Many venture capitalists have seen millions of dollars of well-intentioned funding vanish, but they have not given up on the tech economy — even though they are in much less of a hurry to invest in technology startups.
“Great people with good ideas are still attracting attention,” John Balen, a general partner with Canaan Venture Partners in Menlo Park, California, told the E-Commerce Times. However, he added, “it’s back to basics.”
Numerous VCs are nursing wounds sustained when companies collapsed and stopped going public at a record clip. But most of the venture capital firms that trace their roots back to the pre-boom era are still hanging on, if not thriving.
“Those who came late to the party and tried to grab all the fun at once are hurting,” said Balen, whose firm’s investments include Commerce One, Network Engines and Interact Commerce.

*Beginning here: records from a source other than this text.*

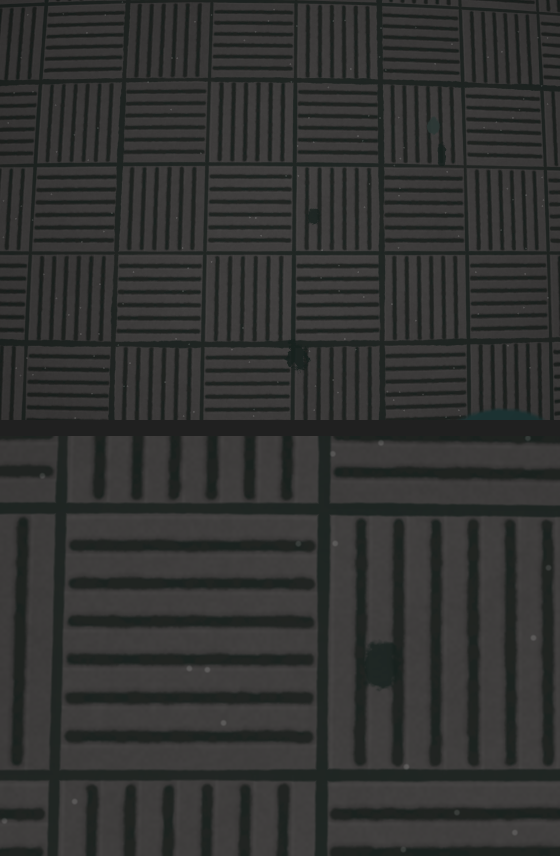
Top, the full canvas; bottom, a detail of the centre.
Reproduce this texture procedurally as a Shadertoy shader.

```glsl
// Dark rubber paving: square tiles in a checkerboard of upright and level ribs.
// A lens-and-tilt warp maps the canvas to tile space; segment distances cut the
// grooves, line distances the seams, and noise adds moss, grit and stains.

const vec3 RIB = vec3(0.248, 0.242, 0.240);
const vec3 GROOVE = vec3(0.120, 0.134, 0.124);
const vec3 MOSS = vec3(0.085, 0.125, 0.112);
const vec3 GUM = vec3(0.175, 0.225, 0.215);
const vec3 TEAL = vec3(0.120, 0.215, 0.215);
const float RIBS = 7.0;

float hash(vec2 p) {
    vec3 q = fract(vec3(p.xyx) * 0.1031);
    q += dot(q, q.yzx + 33.33);
    return fract((q.x + q.y) * q.z);
}

float noise(vec2 p) {
    vec2 i = floor(p), f = fract(p);
    f = f * f * (3.0 - 2.0 * f);
    return mix(mix(hash(i), hash(i + vec2(1, 0)), f.x),
               mix(hash(i + vec2(0, 1)), hash(i + vec2(1, 1)), f.x), f.y);
}

float fbm(vec2 p) {
    float sum = 0.0, amp = 0.5;
    for (int i = 0; i < 4; i++) {
        sum += amp * noise(p);
        p = p * 2.03 + 17.0;
        amp *= 0.5;
    }
    return sum;
}

// Canvas point (height units, y down) to tile coordinates
vec2 tileSpace(vec2 p) {
    float size = 0.1997 + p.y * (0.0245 - 0.0081 * p.y);
    float x = p.x - 0.705 + 0.0085 * p.y;
    float u = x / size * (1.0 + x * (0.0317 + 0.0786 * x));
    float bow = 0.0495 * (1.0 - 1.667 * p.y);
    float y = p.y - bow * (p.x - 0.503) * (p.x - 0.503) - 0.3906;
    return vec2(u, y * (4.827 - 0.63 * y + 0.535 * y * y));
}

// Distance to the nearest groove; a runs across the ribs, b along them
float grooveDistance(float a, float b) {
    float line = clamp(round(a * RIBS), 1.0, RIBS - 1.0) / RIBS;
    return length(vec2(a - line, b - clamp(b, 0.055, 0.945)));
}

// Seam coverage around an integer line; every third joint is wider
float seam(float t, float phase, float wear, float px) {
    float joint = step(abs(mod(round(t) - phase, 3.0)), 0.1);
    float halfWidth = 0.010 + 0.010 * wear + joint * 0.018 * wear;
    return 1.0 - smoothstep(halfWidth - px * 0.5, halfWidth + 0.008 + px * 0.5, abs(t - round(t)));
}

// Ragged elliptical stain coverage
float blob(vec2 p, vec2 centre, vec2 radius, float rough) {
    float r = length((p - centre) / radius) + rough * (fbm(p * 90.0) - 0.47);
    return 1.0 - smoothstep(0.85, 1.1, r);
}

// Sparse round grit, one candidate per grid cell
float grit(vec2 p, float cells, float amount) {
    vec2 g = p * cells, id = floor(g);
    vec2 spot = 0.25 + 0.5 * vec2(hash(id + 3.1), hash(id + 8.7));
    return step(1.0 - amount, hash(id)) * (1.0 - smoothstep(0.08, 0.22, length(fract(g) - spot)));
}

void mainImage(out vec4 fragColor, in vec2 fragCoord) {
    vec2 p = vec2(fragCoord.x, iResolution.y - fragCoord.y) / iResolution.y;
    float px = 4.8 / iResolution.y;
    vec2 t = tileSpace(p), id = floor(t), f = fract(t);

    // Worn noise at three scales
    float broad = fbm(t * 1.7 + 40.0);
    float fine = fbm(t * 24.0);
    float grain = noise(p * 330.0);

    // Rib faces with a per-tile tint
    vec3 col = RIB * (0.97 + 0.06 * hash(id + 51.0));
    col *= 0.95 + 0.07 * broad + 0.05 * (fine - 0.47) + 0.04 * (grain - 0.5);

    // Grooves, alternating direction, with soft shoulders
    bool level = mod(id.x + id.y, 2.0) > 0.5;
    vec2 across = level ? f.yx : f;
    float d = grooveDistance(across.x, across.y) + 0.014 * (fine - 0.47);
    float tileWear = 0.8 + 0.4 * hash(id + 9.0);
    vec3 dirt = mix(GROOVE, MOSS, smoothstep(0.4, 0.65, fine) * 0.6);
    float cut = 1.0 - smoothstep(0.014 - px * 0.5, 0.026 + px * 0.5, d);
    col *= 1.0 - 0.16 * tileWear * (1.0 - smoothstep(0.015, 0.045, d));
    col = mix(col, dirt, cut * min(1.0, 0.78 + 0.18 * tileWear));
    float lip = across.x * RIBS - round(across.x * RIBS);
    col += 0.014 * (1.0 - cut) * smoothstep(0.18, 0.24, lip) * (1.0 - smoothstep(0.24, 0.34, lip));

    // Seams between tiles
    float wear = clamp(broad * 1.4 + fine * 0.6 - 0.3, 0.0, 1.2);
    float gap = max(seam(t.x, 1.0, wear, px), seam(t.y, 2.0, wear, px));
    col = mix(col, mix(GROOVE, MOSS, wear * 0.7), 0.85 * gap);

    // Pale grit, trodden spots and one corner patch
    col += 0.10 * grit(p, 70.0, 0.025);
    col = mix(col, MOSS, 0.8 * blob(p, vec2(0.747, 0.517), vec2(0.015, 0.019), 0.8));
    col = mix(col, MOSS, 0.85 * blob(p, vec2(0.705, 0.845), vec2(0.027, 0.032), 1.5));
    col = mix(col, MOSS, 0.8 * blob(p, vec2(1.052, 0.370), vec2(0.010, 0.030), 0.9));
    col = mix(col, GUM, 0.9 * blob(p, vec2(1.031, 0.300), vec2(0.015, 0.020), 0.5));
    col = mix(col, TEAL, blob(p, vec2(1.195, 1.025), vec2(0.115, 0.052), 0.1));

    // Light falls off toward the edges
    vec2 off = p - vec2(0.72, 0.56);
    col *= 1.02 - 0.27 * dot(off, off);
    fragColor = vec4(col, 1.0);
}
```
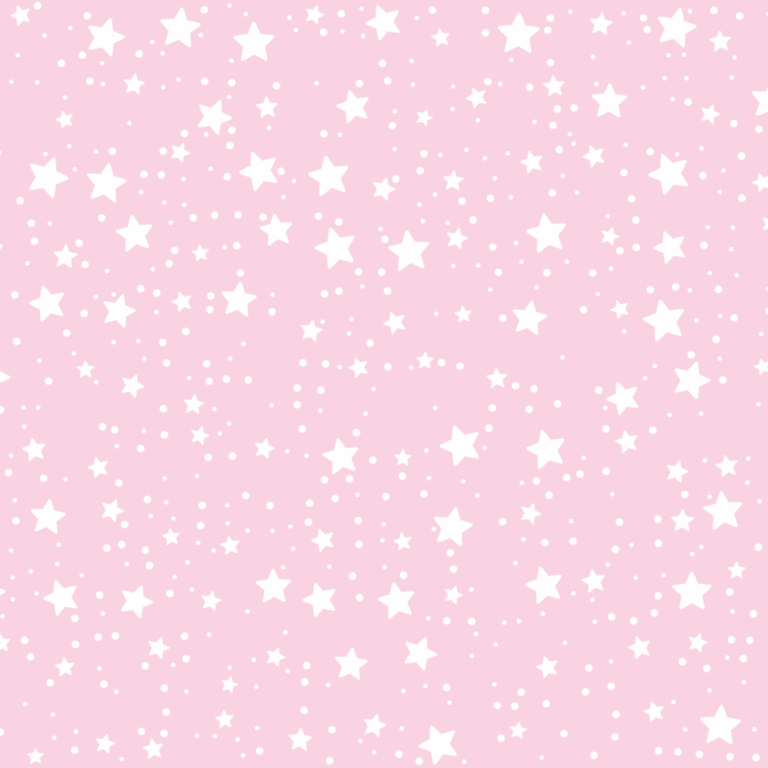
A WebGL 1 fragment shader for this pattern:

```glsl
precision highp float;

uniform vec2 u_resolution;

const float CELL = 1.0 / 11.0;

float hash(vec2 p, float seed) {
  return fract(sin(dot(p, vec2(127.1, 311.7)) + seed * 74.7) * 43758.5453);
}

vec2 jitter(vec2 id, float seed) {
  return vec2(hash(id, seed), hash(id, seed + 1.0)) * 2.0 - 1.0;
}

// Signed distance to a five-pointed star with rounded tips
float starDistance(vec2 p, float radius) {
  float wedge = radians(36.0);
  float angle = mod(atan(p.x, p.y) + wedge, 2.0 * wedge) - wedge;
  vec2 q = length(p) * vec2(cos(angle), abs(sin(angle)));
  vec2 tip = vec2(0.92 * radius, 0.0);
  vec2 edge = 0.44 * radius * vec2(cos(wedge), sin(wedge)) - tip;
  vec2 d = q - tip;
  float along = clamp(dot(d, edge) / dot(edge, edge), 0.0, 1.0);
  float side = edge.x * d.y - edge.y * d.x;
  return -sign(side) * length(d - edge * along) - 0.08 * radius;
}

// One star per cell, kept wholly inside it; large ones favour even columns
float cellStar(vec2 p, vec2 cell) {
  float largeShare = mod(cell.x, 2.0) < 0.5 ? 0.7 : 0.1;
  float kind = hash(cell, 1.0);
  if (kind > 0.95) return 1.0;
  float size = hash(cell, 2.0);
  float radius = kind < largeShare ? mix(0.022, 0.0285, size)
                                   : mix(0.011, 0.016, size);
  vec2 center = CELL * 0.5 + jitter(cell, 3.0) * (CELL * 0.5 - radius - 0.003);
  float tilt = (hash(cell, 5.0) - 0.5) * 0.8;
  float c = cos(tilt), s = sin(tilt);
  return starDistance(mat2(c, s, -s, c) * (p - center), radius);
}

// Nine dot slots per cell, dropped at random and near the star
float cellDot(vec2 p, vec2 cell) {
  float slotSize = CELL / 3.0;
  vec2 slot = floor(p / slotSize);
  vec2 id = cell * 3.0 + slot;
  float radius = hash(id, 7.0) < 0.46 ? 0.0049 : 0.0029;
  vec2 center = (slot + 0.5) * slotSize
              + jitter(id, 8.0) * (slotSize * 0.5 - radius - 0.002);
  bool hidden = hash(id, 10.0) > 0.6 || cellStar(center, cell) < radius + 0.005;
  return hidden ? 1.0 : length(p - center) - radius;
}

void main() {
  vec2 uv = gl_FragCoord.xy / min(u_resolution.x, u_resolution.y);

  // Rows slide sideways by random amounts to break up the columns
  float row = floor(uv.y / CELL);
  uv.x += CELL * 2.0 * hash(vec2(row, 4.0), 11.0);
  vec2 cell = floor(uv / CELL);
  vec2 p = uv - cell * CELL;

  float dist = min(cellStar(p, cell), cellDot(p, cell));
  float soft = max(0.0014, 0.7 / min(u_resolution.x, u_resolution.y));
  float cover = 1.0 - smoothstep(-soft, soft, dist);

  vec3 pink = vec3(0.976, 0.828, 0.886);
  vec3 white = vec3(1.0, 0.995, 0.997);
  gl_FragColor = vec4(mix(pink, white, cover), 1.0);
}
```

This group of latecomers, which many long-time VCs refer to as “visitors,” can be said to include Internet incubators like Idealab, CMGI and Internet Capital Group, as well as deep-pocketed overseas investors like Softbank.
Softbank has begun to cash out of some of its successful plays, including Yahoo! and E*Trade, as it tries to cushion the blow of losses suffered at the hands of Webvan and Kozmo. Meanwhile, both CMGI and ICG have sold off or closed under-performing portfolio companies and have laid off dozens of workers in their effort to stay afloat.
For its part, Idealab now focuses as much on court proceedings as on investment options. A group of investors has sued to recoup about US$1 billion in capital poured into the incubator just before a planned IPO that never happened.
Idealab, founded in 1996 as the Internet boom was starting, is hoping to nurture firms like Cooking.com and CarsDirect.com, its strongest remaining swimmers in a portfolio that once included Eve.com and eToys. An Idealab spokesperson said the incubator is actively nurturing its existing companies and searching for new investment opportunities.
Meanwhile, companies are still being funded, but at a rate that compares most closely with pre-bubble days. According to the most recent MoneyTree survey from PricewaterhouseCoopers, Venture Economics and the National Venture Capital Association, total venture investment in the second quarter fell to $5.7 billion, an 11 percent decrease from the first quarter and the lowest total since the third quarter of 1998.
“Most venture firms are small and diverse and experienced enough to withstand the worst of times,” Mark Heesen, president of the National Venture Capital Association, told the E-Commerce Times. “Firms are preserving capital now, but are also remaining alert and working with longer time frames.”
Heesen said the history of venture capital in the United States shows that many successful firms are funded during economic and market downturns. “Firms can’t afford to shut it down,” he added — nor do investors want them to.
“Our investors realize we are in a high-risk, high-return environment,” Balen said.
In fact, one benefit of the tech fallout may be an increased awareness of how venture capital investments work. “A lot of new people were brought into the loop, and while some of them won’t be around [now], a lot of them have a new understanding of our industry,” Balen said. “That should help keep capital available going forward.”
Balen believes the availability of capital is critical, since innovation does not stop when the economy slows. He said many potentially great companies failed to materialize in the slow times of the early 1980s because of a lack of funding.
Still, even the most optimistic venture investors recognize that it may be a long time before the go-go days of the late 1990s return.
“I’ve learned to never say never,” Balen said. “When you look back at that peak, it’s hard to believe we got there at all. I think the question is, what time frame would we be talking about? In the reasonable near term, I think it’s doubtful — but beyond that, who knows?”